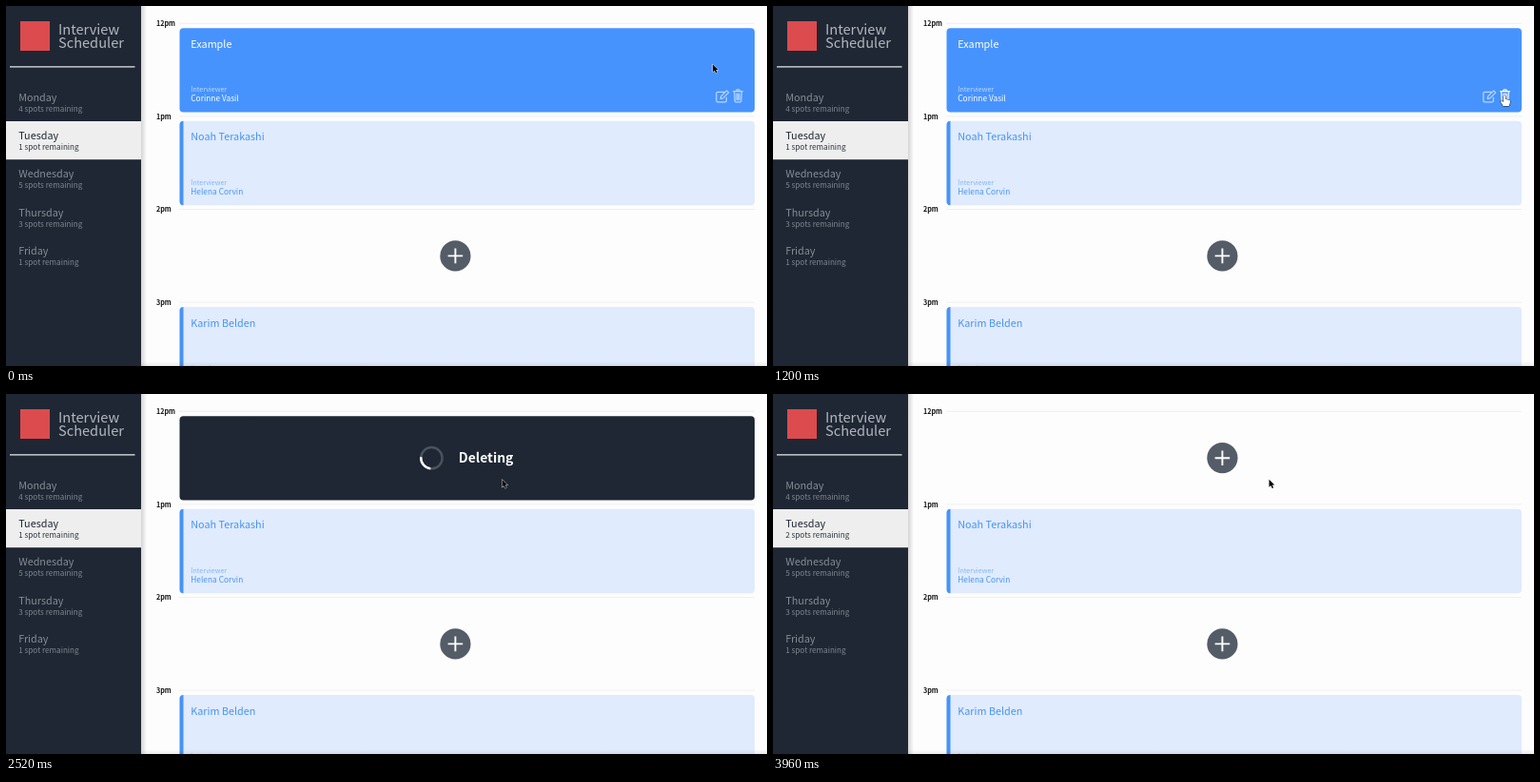
An HTML page for the animation above (4000 ms loop, 800 by 378 pixels).

```html
<!DOCTYPE html>
<html lang="en">
<head>
<meta charset="utf-8">
<title>Interview Scheduler</title>
<style>
  html, body { margin: 0; width: 100%; height: 100%; overflow: hidden; background: #fdfdfd; }
  svg { display: block; width: 100vw; height: 100vh; }
  text { font: 400 10.8px "Noto Sans CJK JP", "Noto Sans CJK SC", "Noto Sans CJK", "Open Sans", sans-serif; }
  .brand { font-size: 14.6px; font-weight: 300; fill: #b3b8be; }
  .spots { font-size: 8.15px; font-weight: 300; }
  .hour { font-size: 7.2px; font-weight: 700; fill: #111; }
  .label { font-size: 7.1px; font-weight: 300; }
  .person { font-size: 8.35px; }
  .message { font-size: 13.9px; font-weight: 700; }
  .middle { text-anchor: middle; }
  .icon { fill: none; stroke: #b9d6ff; stroke-width: 1.2; stroke-linejoin: round; stroke-linecap: round; }
</style>
</head>
<body>
<svg id="stage" viewBox="0 0 800 378"></svg>
<script>
const LOOP = 4000;
const ROW = 97.6;
const ASK = 1260, HOVER = 1760, DELETE = 2520, DONE = 3700;
const stage = document.getElementById('stage');

const text = (x, y, cls, fill, content, id = '') =>
  `<text x="${x}" y="${y}" class="${cls}" fill="${fill}"${id && ` id="${id}"`}>${content}</text>`;
const box = (x, y, w, h, r, fill, extra = '') =>
  `<rect x="${x}" y="${y}" width="${w}" height="${h}" rx="${r}" fill="${fill}" ${extra}/>`;
const group = (id, content) => `<g id="${id}">${content}</g>`;

function day(index, name, spots) {
  const y = 99.7 + index * 40.35;
  const selected = index === 1;
  return (selected ? box(0, 121, 142, 40.2, 0, '#eeeeee') : '') +
    text(13.2, y, '', selected ? '#1f2733' : '#858c95', name) +
    text(13.2, y + 11, 'spots', selected ? '#2b323c' : '#7e8690', spots, selected ? 'spots' : '');
}

function hour(index, label) {
  const y = 18.3 + index * ROW;
  return `<path d="M182 ${y}H787" stroke="#ececec" stroke-width=".8"/>` +
    text(158, y + 2.8, 'hour', '', label);
}

function details(top, title, person, colors) {
  return text(194.3, top + 20.6, '', colors[0], title) +
    text(194.3, top + 66.7, 'label', colors[1], 'Interviewer') +
    text(194.3, top + 77, 'person', colors[0], person);
}

function booking(row, title, person) {
  const top = 23.2 + row * ROW;
  return box(182.5, top, 604.5, 88.4, 4, '#e0ebfd') +
    `<path d="M186.5 ${top}v88.4a4 4 0 0 1-4-4v-80.4a4 4 0 0 1 4-4z" fill="#4793f7"/>` +
    details(top, title, person, ['#4793f2', '#83b5f5']);
}

function addButton(row) {
  const y = 67.2 + row * ROW;
  return `<circle cx="472.4" cy="${y}" r="16.1" fill="#545c67"/>` +
    `<path d="M464.6 ${y}h15.6m-7.8-7.8v15.6" stroke="#fff" stroke-width="1.9"/>`;
}

const card = (fill, extra) => box(182.5, 23.2, 604.5, 88.2, 4, fill, extra);
const outline = 'stroke="#dd4d53" stroke-width="1"';

const editIcon = `<path class="icon" d="M755.3 90.3H748.2Q746.8 90.3 746.8 91.7V99.4Q746.8 100.8 748.2 100.8H755.9Q757.3 100.8 757.3 99.4V96.2M751.2 97.3L751.6 94.8L757.6 88.8L759.7 90.9L753.7 96.9Z"/>`;
const trashIcon = `<path id="trash" class="icon" d="M764.6 89.6H774.4M767.4 89.4L768.2 87.8H770.8L771.6 89.4M765.6 89.8L766.1 99.6Q766.2 100.8 767.4 100.8H771.6Q772.8 100.8 772.9 99.6L773.4 89.8M767.9 92V98.6M769.5 92V98.6M771.1 92V98.6"/>`;

stage.innerHTML = `
  <defs>
    <linearGradient id="sideShade"><stop stop-color="#000" stop-opacity=".16"/><stop offset="1" stop-color="#000" stop-opacity="0"/></linearGradient>
    <linearGradient id="footShade" x2="0" y2="1"><stop stop-color="#000" stop-opacity="0"/><stop offset="1" stop-color="#000" stop-opacity=".07"/></linearGradient>
  </defs>` +
  box(0, 0, 800, 378, 0, '#fdfdfd') +
  ['12pm', '1pm', '2pm', '3pm'].map((label, i) => hour(i, label)).join('') +
  booking(1, 'Noah Terakashi', 'Helena Corvin') +
  addButton(2) +
  booking(3, 'Karim Belden', 'Helena Corvin') +
  group('show', card('#4793fe') +
    details(23.2, 'Example', 'Corinne Vasil', ['#ffffff', '#bcd7ff']) + editIcon + trashIcon) +
  group('confirm', card('#fadde0', outline) +
    text(484.5, 48.2, 'message middle', '#dc3a41', 'Are you sure you would like to delete') +
    box(416.5, 85, 64, 15.6, 7.8, 'none', outline) +
    text(448.4, 97, 'middle', '#dc3a41', 'Cancel') +
    box(488.5, 85, 64.5, 15.6, 7.8, 'none', outline + ' id="button"') +
    text(520.8, 97, 'middle', '#dc3a41', 'Confirm', 'buttonText')) +
  group('deleting', card('#1f2734') +
    '<circle cx="447.4" cy="67.2" r="11.2" fill="none" stroke="#fff" stroke-opacity=".2" stroke-width="2.4"/>' +
    '<path id="spinner" d="M7.92-7.92A11.2 11.2 0 0 1 7.92 7.92" fill="none" stroke="#fff" stroke-width="2.4"/>' +
    text(475.8, 72.3, 'message', '#fff', 'Deleting')) +
  group('empty', addButton(0)) +
  box(142, 0, 6, 378, 0, 'url(#sideShade)') +
  box(142, 373, 658, 5, 0, 'url(#footShade)') +
  box(0, 0, 142, 378, 0, '#1f2734') +
  box(15, 16, 31, 31, 0, '#dc4b4d') +
  text(55, 29.8, 'brand', '', 'Interview') +
  text(55, 44.4, 'brand', '', 'Scheduler') +
  '<path d="M4 63.9H135.5" stroke="#e9eaec" stroke-width="1.4"/>' +
  day(0, 'Monday', '4 spots remaining') +
  day(1, 'Tuesday', '1 spot remaining') +
  day(2, 'Wednesday', '5 spots remaining') +
  day(3, 'Thursday', '3 spots remaining') +
  day(4, 'Friday', '1 spot remaining') +
  `<g id="cursor" stroke-width=".9" stroke-linejoin="round" paint-order="stroke">
    <path id="arrow" fill="#000" stroke="#fff" d="M0 0V8L1.9 6.3L3.2 9.2L4.6 8.6L3.3 5.8H5.8Z"/>
    <path id="hand" fill="#fff" stroke="#000" d="M-1 .9C-1-.4 1-.4 1 .9V4.2C1.6 3.6 2.7 3.8 2.8 4.6C3.6 4.1 4.5 4.5 4.5 5.2C5.4 4.9 6 5.5 6 6.3C6 8.4 5 9 4.9 11H-1.6C-1.8 9.3-3.7 7.9-4.2 6.3C-4.2 5.4-2.6 5.2-1 6.9Z"/>
  </g>`;

const parts = Object.fromEntries([...stage.querySelectorAll('[id]')].map(el => [el.id, el]));
const show = (name, visible) => parts[name].setAttribute('display', visible ? 'inline' : 'none');

// Pointer stops: time, x, y
const stops = [[0, 743, 61.2], [60, 743, 61.2], [500, 769, 94], [1300, 769, 94],
  [1720, 514.5, 87.6], [1840, 521.5, 89.8], [LOOP, 521.5, 89.8]];

function pointerAt(t) {
  const next = stops.findIndex(stop => stop[0] > t);
  const [t0, x0, y0] = stops[next - 1];
  const [t1, x1, y1] = stops[next];
  const p = (t - t0) / (t1 - t0);
  const eased = p * p * (3 - 2 * p);
  return [x0 + (x1 - x0) * eased, y0 + (y1 - y0) * eased];
}

function draw(t) {
  show('show', t < ASK);
  show('confirm', t >= ASK && t < DELETE);
  show('deleting', t >= DELETE && t < DONE);
  show('empty', t >= DONE);
  parts.spots.textContent = t < DONE ? '1 spot remaining' : '2 spots remaining';

  const overTrash = t >= 400 && t < ASK;
  const overButton = t >= 1680 && t < 2460;
  parts.trash.style.stroke = overTrash ? '#fff' : '';
  parts.button.setAttribute('fill', t >= HOVER ? '#e9403f' : 'none');
  parts.buttonText.setAttribute('fill', t >= HOVER ? '#fff' : '#dc3a41');

  const angle = 140 + (t - DELETE) * 0.36;
  parts.spinner.setAttribute('transform', `translate(447.4 67.2) rotate(${angle})`);

  parts.cursor.setAttribute('transform', `translate(${pointerAt(t)})`);
  show('hand', overTrash || overButton);
  show('arrow', !overTrash && !overButton);
}

const start = performance.now();
function tick() {
  draw((performance.now() - start) % LOOP);
  requestAnimationFrame(tick);
}
tick();
</script>
</body>
</html>
```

=-=-=-=-=

__Work item__. Search the listing above for "title" and copy every line that has it.

__Output for this exercise__.
<title>Interview Scheduler</title>
function details(top, title, person, colors) {
  return text(194.3, top + 20.6, '', colors[0], title) +
function booking(row, title, person) {
    details(top, title, person, ['#4793f2', '#83b5f5']);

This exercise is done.